Yeah, it does matter. Twitter and Facebook are sources and sources of information, but you have to be following somebody to get the information and more often than not the information you get is the stuff you want to hear. … Most people get their information from the mainstream media, that’s why it’s called “the main stream,” and the reason why it’s important, and the reason that their take on things is important to criticize is because they have an agenda and there are a lot of forces going into the decisions that get made as to what they’re going to cover. It’s not arbitrary and it’s not by accident. And I would argue what they choose not to cover is more indicative than what they choose not to cover.
You’ve mentioned that as regards political songs, probably any type of music, there is more power in a broad, sort of abstract message. Why do you think that is?
Because being literal does not touch people’s emotions. Take a song like “Strange Fruit” [by Billie Holliday] for example. Nowhere in the song does she say “lynching is bad” but that’s what the song is about and that’s what the message is. It’s also about a larger social issue. So by creating a picture in your mind it’s far more effective emotionally than if she just came right out and said it. It’s far more effective to speak to people’s emotions through images, and the best way to do that is through indirect communication so that people can come to it as they will.
And often times if you’re being literal or blatant about it that will turn people away because they’ll go “oh, that’s a political message; I don’t want to get into that, I’m not really political.” If you’re a little more obtuse about it you might be able to slip by the defence mechanism.
How do you extract a broader message out of a concrete influence like the G20 Protests?
Well for me, the song that I wrote about [the G20 protests] was sort of my reflections on what I saw in more symbolic ways. I guess if you want to be poetic about something you use imagery to evoke the feelings that you’re feeling. Sometimes it’s not a very straight line from the image to the feeing. Sometimes it’s more meandering or obtuse [laughs], difficult to express.

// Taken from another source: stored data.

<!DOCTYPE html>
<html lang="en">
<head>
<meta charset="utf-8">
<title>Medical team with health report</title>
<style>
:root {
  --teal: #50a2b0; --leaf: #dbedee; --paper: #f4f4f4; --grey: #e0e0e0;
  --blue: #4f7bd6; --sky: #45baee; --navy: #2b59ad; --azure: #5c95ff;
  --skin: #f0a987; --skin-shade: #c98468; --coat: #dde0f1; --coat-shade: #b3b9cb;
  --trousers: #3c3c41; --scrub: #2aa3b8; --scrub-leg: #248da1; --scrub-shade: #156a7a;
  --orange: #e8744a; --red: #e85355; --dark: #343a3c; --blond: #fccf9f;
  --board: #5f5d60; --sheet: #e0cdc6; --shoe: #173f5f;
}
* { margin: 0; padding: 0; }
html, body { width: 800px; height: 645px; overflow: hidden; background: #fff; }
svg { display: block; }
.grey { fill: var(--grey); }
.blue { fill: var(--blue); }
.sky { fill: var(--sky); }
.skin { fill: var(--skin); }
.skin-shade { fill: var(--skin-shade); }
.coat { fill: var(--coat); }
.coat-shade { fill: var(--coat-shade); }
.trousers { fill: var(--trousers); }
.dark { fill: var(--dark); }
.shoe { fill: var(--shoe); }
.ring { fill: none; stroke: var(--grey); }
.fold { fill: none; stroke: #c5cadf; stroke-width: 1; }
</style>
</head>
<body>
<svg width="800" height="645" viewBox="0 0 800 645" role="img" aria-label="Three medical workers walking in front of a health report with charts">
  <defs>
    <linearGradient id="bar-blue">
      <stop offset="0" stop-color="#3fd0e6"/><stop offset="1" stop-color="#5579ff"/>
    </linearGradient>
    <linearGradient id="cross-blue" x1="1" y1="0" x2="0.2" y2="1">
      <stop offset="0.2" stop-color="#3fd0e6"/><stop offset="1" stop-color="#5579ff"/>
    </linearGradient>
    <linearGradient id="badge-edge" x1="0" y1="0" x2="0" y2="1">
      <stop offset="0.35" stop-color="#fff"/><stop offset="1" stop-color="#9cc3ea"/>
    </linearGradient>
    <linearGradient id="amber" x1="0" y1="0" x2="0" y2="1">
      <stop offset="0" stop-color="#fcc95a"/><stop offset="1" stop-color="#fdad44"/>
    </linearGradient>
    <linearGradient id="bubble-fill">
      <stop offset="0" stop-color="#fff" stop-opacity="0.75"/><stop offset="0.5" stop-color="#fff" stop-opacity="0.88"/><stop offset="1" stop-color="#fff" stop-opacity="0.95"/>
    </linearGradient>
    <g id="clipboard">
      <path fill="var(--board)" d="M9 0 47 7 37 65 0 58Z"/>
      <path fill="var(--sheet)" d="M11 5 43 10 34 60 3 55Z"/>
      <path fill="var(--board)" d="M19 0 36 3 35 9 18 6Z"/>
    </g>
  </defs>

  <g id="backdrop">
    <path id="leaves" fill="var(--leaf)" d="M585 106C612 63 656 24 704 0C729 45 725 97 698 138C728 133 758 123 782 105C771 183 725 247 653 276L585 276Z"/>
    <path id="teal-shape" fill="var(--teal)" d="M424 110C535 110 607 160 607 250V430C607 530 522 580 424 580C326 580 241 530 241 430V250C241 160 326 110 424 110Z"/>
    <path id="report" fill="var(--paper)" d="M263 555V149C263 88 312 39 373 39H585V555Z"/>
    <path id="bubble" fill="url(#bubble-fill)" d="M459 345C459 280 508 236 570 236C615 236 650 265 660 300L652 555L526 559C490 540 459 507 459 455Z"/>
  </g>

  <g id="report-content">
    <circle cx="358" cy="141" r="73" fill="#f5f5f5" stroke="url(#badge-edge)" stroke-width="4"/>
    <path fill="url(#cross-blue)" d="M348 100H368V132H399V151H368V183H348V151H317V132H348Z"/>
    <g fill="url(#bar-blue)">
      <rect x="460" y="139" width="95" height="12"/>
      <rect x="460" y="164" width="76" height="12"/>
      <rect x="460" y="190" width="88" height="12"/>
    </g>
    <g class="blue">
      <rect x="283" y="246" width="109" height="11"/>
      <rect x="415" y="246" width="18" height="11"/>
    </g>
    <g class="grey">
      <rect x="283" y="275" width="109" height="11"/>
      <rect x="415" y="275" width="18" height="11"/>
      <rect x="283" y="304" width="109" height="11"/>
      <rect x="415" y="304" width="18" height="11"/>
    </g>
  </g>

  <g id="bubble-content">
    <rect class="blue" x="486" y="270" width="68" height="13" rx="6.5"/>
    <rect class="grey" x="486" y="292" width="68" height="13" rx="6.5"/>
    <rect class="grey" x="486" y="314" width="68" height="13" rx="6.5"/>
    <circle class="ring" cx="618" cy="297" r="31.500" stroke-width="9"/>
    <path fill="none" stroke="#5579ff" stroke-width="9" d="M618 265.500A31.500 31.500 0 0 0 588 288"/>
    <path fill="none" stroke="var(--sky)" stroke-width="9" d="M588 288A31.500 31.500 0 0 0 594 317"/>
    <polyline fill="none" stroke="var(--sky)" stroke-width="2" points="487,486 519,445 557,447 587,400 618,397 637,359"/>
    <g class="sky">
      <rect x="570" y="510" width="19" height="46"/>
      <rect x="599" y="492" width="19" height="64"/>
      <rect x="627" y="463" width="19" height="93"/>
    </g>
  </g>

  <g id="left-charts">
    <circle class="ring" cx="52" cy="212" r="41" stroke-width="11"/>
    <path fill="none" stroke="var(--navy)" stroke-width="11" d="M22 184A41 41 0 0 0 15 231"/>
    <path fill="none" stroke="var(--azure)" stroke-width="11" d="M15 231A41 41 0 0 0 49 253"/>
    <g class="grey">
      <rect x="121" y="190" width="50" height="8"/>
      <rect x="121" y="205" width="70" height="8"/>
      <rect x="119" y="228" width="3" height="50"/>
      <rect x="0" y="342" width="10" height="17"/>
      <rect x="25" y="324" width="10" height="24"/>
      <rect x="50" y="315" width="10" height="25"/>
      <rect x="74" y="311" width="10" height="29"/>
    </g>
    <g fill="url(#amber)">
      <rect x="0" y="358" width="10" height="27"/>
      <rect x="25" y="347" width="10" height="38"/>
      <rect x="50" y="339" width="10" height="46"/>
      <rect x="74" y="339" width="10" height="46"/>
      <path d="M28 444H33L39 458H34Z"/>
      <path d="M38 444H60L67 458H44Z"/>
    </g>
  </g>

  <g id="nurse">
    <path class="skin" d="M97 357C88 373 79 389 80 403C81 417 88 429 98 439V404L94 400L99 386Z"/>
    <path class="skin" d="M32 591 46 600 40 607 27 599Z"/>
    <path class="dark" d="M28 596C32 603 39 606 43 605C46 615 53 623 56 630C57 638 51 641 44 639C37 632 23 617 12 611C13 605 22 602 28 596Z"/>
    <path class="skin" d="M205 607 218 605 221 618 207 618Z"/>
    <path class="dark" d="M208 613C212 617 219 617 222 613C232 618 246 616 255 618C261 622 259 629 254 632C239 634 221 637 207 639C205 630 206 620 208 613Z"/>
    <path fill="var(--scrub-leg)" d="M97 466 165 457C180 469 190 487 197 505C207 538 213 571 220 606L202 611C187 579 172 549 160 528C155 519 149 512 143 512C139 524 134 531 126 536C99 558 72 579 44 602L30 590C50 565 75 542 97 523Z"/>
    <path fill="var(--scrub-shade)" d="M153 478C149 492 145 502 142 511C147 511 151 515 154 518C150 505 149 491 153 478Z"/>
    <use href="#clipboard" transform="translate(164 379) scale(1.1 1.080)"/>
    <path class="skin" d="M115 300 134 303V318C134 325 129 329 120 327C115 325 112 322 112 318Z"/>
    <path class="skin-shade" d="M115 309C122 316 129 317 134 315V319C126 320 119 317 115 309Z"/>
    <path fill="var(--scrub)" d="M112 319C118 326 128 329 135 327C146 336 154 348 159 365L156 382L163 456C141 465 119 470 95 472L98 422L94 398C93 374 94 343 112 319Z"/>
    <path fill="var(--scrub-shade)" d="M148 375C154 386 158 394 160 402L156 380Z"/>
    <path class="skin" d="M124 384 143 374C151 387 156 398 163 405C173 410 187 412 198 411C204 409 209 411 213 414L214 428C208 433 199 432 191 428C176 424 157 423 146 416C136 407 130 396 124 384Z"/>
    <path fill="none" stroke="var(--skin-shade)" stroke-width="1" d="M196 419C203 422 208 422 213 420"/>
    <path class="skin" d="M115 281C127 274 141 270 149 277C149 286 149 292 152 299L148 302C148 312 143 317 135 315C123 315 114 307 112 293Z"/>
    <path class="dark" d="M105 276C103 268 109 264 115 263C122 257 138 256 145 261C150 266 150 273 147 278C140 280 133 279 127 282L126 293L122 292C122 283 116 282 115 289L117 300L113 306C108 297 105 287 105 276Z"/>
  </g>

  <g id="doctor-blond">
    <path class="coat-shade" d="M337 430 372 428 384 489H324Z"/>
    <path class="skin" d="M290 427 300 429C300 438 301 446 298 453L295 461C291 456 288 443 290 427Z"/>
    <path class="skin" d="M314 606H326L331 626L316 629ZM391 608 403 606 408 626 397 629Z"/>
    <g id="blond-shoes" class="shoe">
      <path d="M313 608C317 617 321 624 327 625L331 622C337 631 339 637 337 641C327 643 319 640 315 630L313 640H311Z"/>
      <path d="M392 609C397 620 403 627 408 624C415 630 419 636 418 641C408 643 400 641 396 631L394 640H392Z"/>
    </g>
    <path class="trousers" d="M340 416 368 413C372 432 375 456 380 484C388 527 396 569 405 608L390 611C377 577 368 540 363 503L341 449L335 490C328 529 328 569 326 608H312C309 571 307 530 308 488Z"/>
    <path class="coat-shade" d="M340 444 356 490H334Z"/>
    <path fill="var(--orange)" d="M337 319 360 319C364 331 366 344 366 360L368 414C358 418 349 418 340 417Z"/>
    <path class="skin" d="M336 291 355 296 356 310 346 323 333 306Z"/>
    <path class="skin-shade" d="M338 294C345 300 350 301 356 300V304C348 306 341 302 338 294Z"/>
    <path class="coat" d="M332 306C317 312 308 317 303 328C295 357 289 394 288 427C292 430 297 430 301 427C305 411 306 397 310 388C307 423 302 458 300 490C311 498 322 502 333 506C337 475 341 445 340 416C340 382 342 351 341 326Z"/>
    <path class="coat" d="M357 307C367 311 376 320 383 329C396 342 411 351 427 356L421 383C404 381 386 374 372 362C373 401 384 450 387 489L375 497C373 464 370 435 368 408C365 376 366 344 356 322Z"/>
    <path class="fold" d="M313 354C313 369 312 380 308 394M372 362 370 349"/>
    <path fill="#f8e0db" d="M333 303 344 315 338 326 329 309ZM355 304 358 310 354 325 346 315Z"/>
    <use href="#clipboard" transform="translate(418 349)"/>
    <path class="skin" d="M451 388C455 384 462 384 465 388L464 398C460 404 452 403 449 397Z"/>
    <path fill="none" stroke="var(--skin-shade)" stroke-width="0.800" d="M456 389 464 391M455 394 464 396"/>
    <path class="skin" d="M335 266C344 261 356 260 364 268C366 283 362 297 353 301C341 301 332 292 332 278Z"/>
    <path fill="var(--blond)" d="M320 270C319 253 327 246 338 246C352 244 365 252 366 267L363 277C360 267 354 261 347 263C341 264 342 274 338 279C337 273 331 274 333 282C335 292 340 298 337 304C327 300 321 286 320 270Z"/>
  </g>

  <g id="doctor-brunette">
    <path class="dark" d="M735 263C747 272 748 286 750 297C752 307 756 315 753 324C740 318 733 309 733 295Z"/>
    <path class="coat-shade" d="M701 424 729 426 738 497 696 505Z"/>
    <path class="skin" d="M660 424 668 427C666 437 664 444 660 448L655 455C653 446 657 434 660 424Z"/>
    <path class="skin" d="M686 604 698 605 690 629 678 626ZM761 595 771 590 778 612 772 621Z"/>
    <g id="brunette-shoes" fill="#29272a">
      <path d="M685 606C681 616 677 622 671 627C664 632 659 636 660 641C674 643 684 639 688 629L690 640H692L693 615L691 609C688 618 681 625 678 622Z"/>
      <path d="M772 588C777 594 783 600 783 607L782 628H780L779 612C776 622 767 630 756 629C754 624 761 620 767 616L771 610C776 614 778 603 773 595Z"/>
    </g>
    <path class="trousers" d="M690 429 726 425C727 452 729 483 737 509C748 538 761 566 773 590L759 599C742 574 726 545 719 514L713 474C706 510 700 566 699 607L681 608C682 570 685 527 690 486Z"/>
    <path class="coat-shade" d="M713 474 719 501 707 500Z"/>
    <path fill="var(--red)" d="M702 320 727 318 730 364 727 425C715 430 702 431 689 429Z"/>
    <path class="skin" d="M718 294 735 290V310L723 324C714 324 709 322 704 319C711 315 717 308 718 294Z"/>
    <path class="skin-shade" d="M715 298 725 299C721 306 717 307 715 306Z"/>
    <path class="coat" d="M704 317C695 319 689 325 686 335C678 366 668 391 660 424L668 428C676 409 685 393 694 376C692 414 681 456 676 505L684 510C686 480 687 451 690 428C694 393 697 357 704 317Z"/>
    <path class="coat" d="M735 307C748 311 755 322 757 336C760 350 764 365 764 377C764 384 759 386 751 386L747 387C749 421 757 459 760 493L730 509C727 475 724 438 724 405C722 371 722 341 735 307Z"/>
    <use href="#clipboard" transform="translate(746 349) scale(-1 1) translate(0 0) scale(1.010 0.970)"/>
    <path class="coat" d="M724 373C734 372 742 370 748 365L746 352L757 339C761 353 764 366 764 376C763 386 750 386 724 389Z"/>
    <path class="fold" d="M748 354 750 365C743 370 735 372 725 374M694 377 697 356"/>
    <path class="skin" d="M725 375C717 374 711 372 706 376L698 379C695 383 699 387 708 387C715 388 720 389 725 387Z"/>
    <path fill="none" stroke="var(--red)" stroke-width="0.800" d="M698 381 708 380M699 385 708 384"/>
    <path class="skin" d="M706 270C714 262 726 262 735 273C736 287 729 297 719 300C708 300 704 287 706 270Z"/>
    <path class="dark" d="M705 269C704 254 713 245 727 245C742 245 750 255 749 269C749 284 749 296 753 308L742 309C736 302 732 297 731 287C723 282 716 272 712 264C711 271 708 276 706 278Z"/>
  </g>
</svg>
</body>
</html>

New Believers is more frantic than The Thing and you’ve said this is partially because you’ve been feeling more frantic lately about the state of the world. What is there to be more frantic about now compared to 2010?
Nothing really. I would argue that they’re really new now at all today. I’m feeling more frantic because … I don’t know. That’s a good question. I don’t know how to answer it. I think maybe more frantic describes the music. Maybe I’m angrier.
That was also a year or so ago when I wrote that. A lot can change in a few months. But the record is about being hopeful for the future and channelling this energy and this spirit of protest as an evocation of optimism. Protesting is inherently an optimistic act. You don’t go out into the streets if you’re a cynic.
What would a positively changed world look like to you?
Well, we just have to make political decisions based on the common good. Chris Hedges [an American journalist] said something that totally blew my mind—“The Occupy Movement, there’s nothing radical about it.” It’s people calling for the return of the rule of law. The Occupy Movement is really a very Conservative movement when you think about it. The radicals are the Neoliberalist maniacs who are in power, these people who are making these decisions based on nothing else but pure greed.
A positive way forward would be to turn the decision making towards the common good, which is what democracy is supposed to be about in the first place. This myth that profits will come trickling down to the many is a fucking myth. It was a myth back then and it’s still a myth now, but for some reason people still believe it. But where’s the proof?
Show me where the proof is. If it’s so good then why is well more than half the world still poor?